(This is a continuation from the previous post: Lab2 “Field API Intro”)

So far, we have written a program that is a desktop client application. Next, we will write a simple ASP.NET web application. For now, we keep the basic functionality same as Lab2 (i.e., login, get a list of project names, get a list of issues, and create an arbitrary issue). Later on in the Lab4, we will add a simple chart as a way to demonstrate reporting as a possible use case scenario.

The good news is that we have written the functions to make the Field web services REST calls in a way that we can simply reuse them. In the sample project, we put the common Field REST calls under Field folder. You can simply copy the folder to your web application if you have followed lab1 and 2.

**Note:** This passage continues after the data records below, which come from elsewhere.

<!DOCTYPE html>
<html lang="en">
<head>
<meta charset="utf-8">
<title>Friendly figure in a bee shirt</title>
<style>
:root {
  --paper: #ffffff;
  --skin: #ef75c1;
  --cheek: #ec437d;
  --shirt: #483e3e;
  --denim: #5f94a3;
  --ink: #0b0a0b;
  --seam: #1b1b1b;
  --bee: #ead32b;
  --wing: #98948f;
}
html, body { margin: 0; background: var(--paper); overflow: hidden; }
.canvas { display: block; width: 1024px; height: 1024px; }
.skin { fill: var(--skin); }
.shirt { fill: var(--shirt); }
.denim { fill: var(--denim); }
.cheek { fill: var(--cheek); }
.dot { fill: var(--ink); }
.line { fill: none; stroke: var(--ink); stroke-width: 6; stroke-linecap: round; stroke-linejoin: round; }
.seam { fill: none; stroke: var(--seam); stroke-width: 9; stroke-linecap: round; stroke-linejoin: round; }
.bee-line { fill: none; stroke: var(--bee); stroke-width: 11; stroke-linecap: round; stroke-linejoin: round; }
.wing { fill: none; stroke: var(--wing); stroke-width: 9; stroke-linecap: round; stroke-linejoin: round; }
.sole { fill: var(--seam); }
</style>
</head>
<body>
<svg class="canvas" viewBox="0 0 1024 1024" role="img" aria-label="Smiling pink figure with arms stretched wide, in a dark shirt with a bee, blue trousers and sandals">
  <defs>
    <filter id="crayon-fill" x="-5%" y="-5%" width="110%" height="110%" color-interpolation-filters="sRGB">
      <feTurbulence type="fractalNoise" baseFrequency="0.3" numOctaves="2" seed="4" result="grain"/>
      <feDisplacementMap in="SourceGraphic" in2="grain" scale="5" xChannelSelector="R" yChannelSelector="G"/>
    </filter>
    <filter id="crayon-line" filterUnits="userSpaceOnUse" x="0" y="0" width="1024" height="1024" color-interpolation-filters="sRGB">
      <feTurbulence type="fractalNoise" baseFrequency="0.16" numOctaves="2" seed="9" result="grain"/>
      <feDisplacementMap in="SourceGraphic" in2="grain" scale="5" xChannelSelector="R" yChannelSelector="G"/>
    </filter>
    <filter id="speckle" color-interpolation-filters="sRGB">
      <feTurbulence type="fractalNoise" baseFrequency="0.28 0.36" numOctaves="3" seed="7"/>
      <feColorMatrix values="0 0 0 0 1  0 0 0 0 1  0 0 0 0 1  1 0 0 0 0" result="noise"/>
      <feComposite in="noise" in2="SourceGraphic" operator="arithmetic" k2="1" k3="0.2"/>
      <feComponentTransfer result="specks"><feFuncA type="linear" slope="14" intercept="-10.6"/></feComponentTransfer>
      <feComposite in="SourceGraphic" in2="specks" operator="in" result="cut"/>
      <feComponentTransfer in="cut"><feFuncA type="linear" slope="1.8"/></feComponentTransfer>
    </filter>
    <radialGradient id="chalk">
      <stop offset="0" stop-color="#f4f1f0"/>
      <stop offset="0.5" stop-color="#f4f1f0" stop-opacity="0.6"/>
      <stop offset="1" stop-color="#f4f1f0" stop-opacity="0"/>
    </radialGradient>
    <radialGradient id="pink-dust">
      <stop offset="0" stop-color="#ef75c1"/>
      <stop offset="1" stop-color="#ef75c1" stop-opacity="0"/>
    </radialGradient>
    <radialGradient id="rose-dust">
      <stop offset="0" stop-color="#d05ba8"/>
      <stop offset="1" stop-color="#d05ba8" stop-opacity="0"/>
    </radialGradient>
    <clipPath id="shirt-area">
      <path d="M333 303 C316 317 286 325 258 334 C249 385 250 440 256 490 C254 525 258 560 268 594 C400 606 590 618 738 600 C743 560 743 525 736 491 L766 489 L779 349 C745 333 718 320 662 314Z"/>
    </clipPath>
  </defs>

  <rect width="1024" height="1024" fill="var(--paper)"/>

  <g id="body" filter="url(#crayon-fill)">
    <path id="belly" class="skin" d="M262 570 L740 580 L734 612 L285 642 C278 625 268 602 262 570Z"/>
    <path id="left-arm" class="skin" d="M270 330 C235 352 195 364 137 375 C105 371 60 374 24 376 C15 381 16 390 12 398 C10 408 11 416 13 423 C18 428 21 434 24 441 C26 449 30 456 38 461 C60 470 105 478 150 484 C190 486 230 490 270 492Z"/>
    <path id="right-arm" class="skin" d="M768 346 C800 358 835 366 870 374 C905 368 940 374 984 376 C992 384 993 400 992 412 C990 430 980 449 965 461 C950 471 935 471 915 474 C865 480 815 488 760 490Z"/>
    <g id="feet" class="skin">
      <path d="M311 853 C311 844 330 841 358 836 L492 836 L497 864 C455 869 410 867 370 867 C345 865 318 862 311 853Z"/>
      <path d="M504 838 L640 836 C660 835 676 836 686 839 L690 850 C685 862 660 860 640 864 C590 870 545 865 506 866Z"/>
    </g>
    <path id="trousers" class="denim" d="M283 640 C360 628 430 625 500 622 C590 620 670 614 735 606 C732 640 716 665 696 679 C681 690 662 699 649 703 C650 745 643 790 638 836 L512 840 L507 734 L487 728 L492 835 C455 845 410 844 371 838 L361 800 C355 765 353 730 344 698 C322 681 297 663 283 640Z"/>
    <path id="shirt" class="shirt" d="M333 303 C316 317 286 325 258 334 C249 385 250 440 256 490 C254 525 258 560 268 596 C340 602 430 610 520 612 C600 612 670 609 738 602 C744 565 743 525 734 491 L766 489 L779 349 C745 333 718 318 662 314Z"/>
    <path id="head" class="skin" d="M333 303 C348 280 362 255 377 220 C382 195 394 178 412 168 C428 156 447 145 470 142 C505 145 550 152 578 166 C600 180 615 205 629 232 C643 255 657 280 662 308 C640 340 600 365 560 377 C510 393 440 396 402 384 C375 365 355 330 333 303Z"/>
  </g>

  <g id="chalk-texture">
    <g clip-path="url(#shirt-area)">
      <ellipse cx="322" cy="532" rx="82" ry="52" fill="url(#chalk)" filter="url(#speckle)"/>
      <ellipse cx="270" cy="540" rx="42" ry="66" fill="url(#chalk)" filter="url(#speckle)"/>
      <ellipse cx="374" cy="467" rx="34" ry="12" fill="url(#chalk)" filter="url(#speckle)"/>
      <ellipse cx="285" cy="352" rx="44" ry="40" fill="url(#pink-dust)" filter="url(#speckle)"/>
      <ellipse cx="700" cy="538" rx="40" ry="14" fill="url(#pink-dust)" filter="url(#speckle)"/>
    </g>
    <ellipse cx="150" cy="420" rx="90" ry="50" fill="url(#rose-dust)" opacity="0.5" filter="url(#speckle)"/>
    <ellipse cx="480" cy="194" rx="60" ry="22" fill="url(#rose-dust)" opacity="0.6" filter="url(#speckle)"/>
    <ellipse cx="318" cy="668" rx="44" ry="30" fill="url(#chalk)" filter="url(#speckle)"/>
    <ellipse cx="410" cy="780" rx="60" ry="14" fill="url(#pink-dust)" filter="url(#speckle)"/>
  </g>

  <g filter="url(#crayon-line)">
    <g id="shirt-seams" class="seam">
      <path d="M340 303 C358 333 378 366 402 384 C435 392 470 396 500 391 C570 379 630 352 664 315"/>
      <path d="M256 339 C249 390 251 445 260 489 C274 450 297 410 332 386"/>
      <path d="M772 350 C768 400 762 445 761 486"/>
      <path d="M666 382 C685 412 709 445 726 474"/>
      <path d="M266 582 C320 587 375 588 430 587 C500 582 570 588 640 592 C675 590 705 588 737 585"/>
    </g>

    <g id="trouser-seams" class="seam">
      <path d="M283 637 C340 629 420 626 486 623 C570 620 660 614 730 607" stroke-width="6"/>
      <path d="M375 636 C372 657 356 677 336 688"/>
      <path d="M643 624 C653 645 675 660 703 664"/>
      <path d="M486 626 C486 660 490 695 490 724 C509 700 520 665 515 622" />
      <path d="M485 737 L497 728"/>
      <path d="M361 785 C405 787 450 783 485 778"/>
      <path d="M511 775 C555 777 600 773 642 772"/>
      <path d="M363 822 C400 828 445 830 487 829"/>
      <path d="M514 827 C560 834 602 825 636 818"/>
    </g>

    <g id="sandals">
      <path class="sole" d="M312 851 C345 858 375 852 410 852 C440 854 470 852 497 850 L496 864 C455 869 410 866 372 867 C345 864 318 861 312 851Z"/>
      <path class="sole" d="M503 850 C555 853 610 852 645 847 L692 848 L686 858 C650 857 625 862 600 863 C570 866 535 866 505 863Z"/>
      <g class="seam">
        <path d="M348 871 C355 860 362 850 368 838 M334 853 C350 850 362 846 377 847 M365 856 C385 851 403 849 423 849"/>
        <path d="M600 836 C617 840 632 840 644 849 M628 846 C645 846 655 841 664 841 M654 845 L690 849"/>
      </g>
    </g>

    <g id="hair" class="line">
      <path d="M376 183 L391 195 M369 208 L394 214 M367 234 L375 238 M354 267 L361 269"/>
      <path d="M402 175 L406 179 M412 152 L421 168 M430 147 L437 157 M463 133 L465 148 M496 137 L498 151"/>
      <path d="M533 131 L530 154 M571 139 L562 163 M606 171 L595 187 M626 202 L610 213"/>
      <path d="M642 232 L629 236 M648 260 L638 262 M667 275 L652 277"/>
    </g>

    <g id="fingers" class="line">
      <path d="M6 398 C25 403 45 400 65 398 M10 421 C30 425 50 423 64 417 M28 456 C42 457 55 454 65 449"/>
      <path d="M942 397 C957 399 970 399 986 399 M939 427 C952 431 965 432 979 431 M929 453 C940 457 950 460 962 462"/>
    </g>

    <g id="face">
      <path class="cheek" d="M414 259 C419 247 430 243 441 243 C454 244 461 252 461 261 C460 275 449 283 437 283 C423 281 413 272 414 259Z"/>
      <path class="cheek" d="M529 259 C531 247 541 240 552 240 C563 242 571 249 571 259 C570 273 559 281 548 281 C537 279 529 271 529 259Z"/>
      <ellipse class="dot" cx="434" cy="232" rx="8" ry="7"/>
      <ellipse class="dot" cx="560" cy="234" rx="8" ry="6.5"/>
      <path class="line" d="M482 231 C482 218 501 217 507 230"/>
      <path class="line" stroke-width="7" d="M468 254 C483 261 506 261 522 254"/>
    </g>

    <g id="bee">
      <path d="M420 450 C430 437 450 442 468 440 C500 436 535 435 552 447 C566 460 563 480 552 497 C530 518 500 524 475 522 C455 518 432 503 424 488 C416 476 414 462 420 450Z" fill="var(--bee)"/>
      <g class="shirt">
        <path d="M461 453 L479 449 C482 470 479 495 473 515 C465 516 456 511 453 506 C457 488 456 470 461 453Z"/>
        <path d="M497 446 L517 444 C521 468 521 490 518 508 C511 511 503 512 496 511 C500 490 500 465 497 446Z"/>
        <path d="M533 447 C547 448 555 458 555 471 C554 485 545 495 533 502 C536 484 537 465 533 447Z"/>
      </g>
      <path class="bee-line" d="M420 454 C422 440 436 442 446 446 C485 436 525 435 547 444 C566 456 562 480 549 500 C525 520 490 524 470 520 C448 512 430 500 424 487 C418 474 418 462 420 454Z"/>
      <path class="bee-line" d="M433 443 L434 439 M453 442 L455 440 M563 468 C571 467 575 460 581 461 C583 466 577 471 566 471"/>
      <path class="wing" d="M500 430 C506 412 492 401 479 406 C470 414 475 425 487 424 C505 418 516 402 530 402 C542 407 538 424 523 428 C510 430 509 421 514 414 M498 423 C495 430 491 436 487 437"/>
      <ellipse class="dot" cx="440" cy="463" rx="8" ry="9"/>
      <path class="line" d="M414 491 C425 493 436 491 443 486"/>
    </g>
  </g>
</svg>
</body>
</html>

Continue reading “Lab3 Field API Web Intro”

Lab2 Field API Intro

(This is a continuation from the previous post: Lab1 “Hello Field World”.)

In Lab1, we learned how to obtain a ticket or authenticate, and got familiarized ourselves with the basics of REST call. In this lab, we retrieve a list of issues in a project. We then create a new issue.

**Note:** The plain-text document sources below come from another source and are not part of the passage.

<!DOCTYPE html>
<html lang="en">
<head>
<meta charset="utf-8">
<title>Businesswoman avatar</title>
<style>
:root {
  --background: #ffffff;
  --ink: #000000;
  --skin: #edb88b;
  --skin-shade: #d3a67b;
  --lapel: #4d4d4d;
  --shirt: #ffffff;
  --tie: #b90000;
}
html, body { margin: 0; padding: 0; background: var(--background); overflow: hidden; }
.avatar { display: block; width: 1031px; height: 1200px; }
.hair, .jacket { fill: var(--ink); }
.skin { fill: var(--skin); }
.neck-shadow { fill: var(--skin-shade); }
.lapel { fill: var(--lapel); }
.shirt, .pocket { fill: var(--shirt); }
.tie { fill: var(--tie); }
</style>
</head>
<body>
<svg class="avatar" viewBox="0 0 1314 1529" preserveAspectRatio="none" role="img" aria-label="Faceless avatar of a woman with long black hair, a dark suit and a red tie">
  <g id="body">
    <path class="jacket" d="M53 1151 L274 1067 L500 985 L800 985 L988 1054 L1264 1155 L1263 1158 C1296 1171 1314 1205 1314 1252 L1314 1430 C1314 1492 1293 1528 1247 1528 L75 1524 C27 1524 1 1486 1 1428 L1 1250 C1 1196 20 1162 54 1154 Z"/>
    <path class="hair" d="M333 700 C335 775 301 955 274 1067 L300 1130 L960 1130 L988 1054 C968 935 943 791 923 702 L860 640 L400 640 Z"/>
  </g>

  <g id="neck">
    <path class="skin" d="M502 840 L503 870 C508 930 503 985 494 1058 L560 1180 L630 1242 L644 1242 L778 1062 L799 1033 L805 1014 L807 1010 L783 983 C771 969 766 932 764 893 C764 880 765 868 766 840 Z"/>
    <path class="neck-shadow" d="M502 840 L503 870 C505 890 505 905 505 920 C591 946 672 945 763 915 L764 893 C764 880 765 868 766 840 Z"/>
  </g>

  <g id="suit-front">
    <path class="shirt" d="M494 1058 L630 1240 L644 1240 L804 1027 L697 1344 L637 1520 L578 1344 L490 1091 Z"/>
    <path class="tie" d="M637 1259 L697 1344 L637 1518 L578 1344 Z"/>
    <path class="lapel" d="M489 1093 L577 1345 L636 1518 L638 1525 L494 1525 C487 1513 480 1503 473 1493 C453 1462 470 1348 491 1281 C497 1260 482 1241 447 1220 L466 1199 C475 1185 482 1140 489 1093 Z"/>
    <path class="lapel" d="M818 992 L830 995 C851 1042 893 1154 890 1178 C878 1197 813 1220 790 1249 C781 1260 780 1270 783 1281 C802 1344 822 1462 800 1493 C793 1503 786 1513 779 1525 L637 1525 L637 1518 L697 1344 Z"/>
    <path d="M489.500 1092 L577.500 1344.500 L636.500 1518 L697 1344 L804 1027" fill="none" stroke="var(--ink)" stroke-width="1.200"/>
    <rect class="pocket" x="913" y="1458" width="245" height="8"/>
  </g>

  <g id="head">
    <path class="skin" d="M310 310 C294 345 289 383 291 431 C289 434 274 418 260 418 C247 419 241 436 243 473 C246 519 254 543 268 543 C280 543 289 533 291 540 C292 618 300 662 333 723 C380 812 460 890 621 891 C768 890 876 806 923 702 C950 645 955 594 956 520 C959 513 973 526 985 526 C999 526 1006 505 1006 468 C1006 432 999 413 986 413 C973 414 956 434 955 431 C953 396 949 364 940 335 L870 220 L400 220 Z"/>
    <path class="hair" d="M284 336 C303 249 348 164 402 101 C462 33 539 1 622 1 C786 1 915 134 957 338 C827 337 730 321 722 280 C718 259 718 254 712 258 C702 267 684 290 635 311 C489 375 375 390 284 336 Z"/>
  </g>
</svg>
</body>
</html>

To achieve this, we use the following services:

  • /api/login (same as in the Lab1)
  • /fieldapi/admin/v1/project_names 
  • /fieldapi/issues/v1/list
  • /fieldapi/issues/v1/create 

Continue reading “Lab2 Field API Intro”

Lab1 Hello Field World

(This is a continuation from the previous post: Field API Intro Labs Overview.)

In this lab, we learn the first step into the Field API world and the basic of REST API call. This is a simple Windows Forms application written C#. The Field API service we use in this lab is api/login, which is a call to sign to the Field and obtain an authentication token or ticket, which is used for subsequent calls.

To make REST calls, we use a library called RestSharp. We chose this as the syntax of RestSharp nicely reflects the semantics of REST call and makes it easy to read the code even if you aren’t writing in C#. Please refer to this post about how to include RestSharp library to your project.

Continue reading “Lab1 Hello Field World”

Field API Intro Labs Overview

I have done “Intro Labs” series for some products’ API in the past. Occasionally I was asked if there is a similar one for Field API or planning to make one. So here it is. I’m going to write about the introduction to Field API in the next few posts.

That being said, I should add a disclaimer before I proceed with writing; Field API is still under discussion about its supportability. We don’t have good documentation and samples, yet. For example, there is no comprehensive API samples like SDK Test Harness or Sample Web App for Glue. You will probably find some discrepancy in the current online documentation. (There is some historical reasons that we have the API which supports a certain set of functionalities. But this will be a different discussion.) We hope this will improve as the API matures in future. For the time being, we appreciate your patience.

Continue reading “Field API Intro Labs Overview”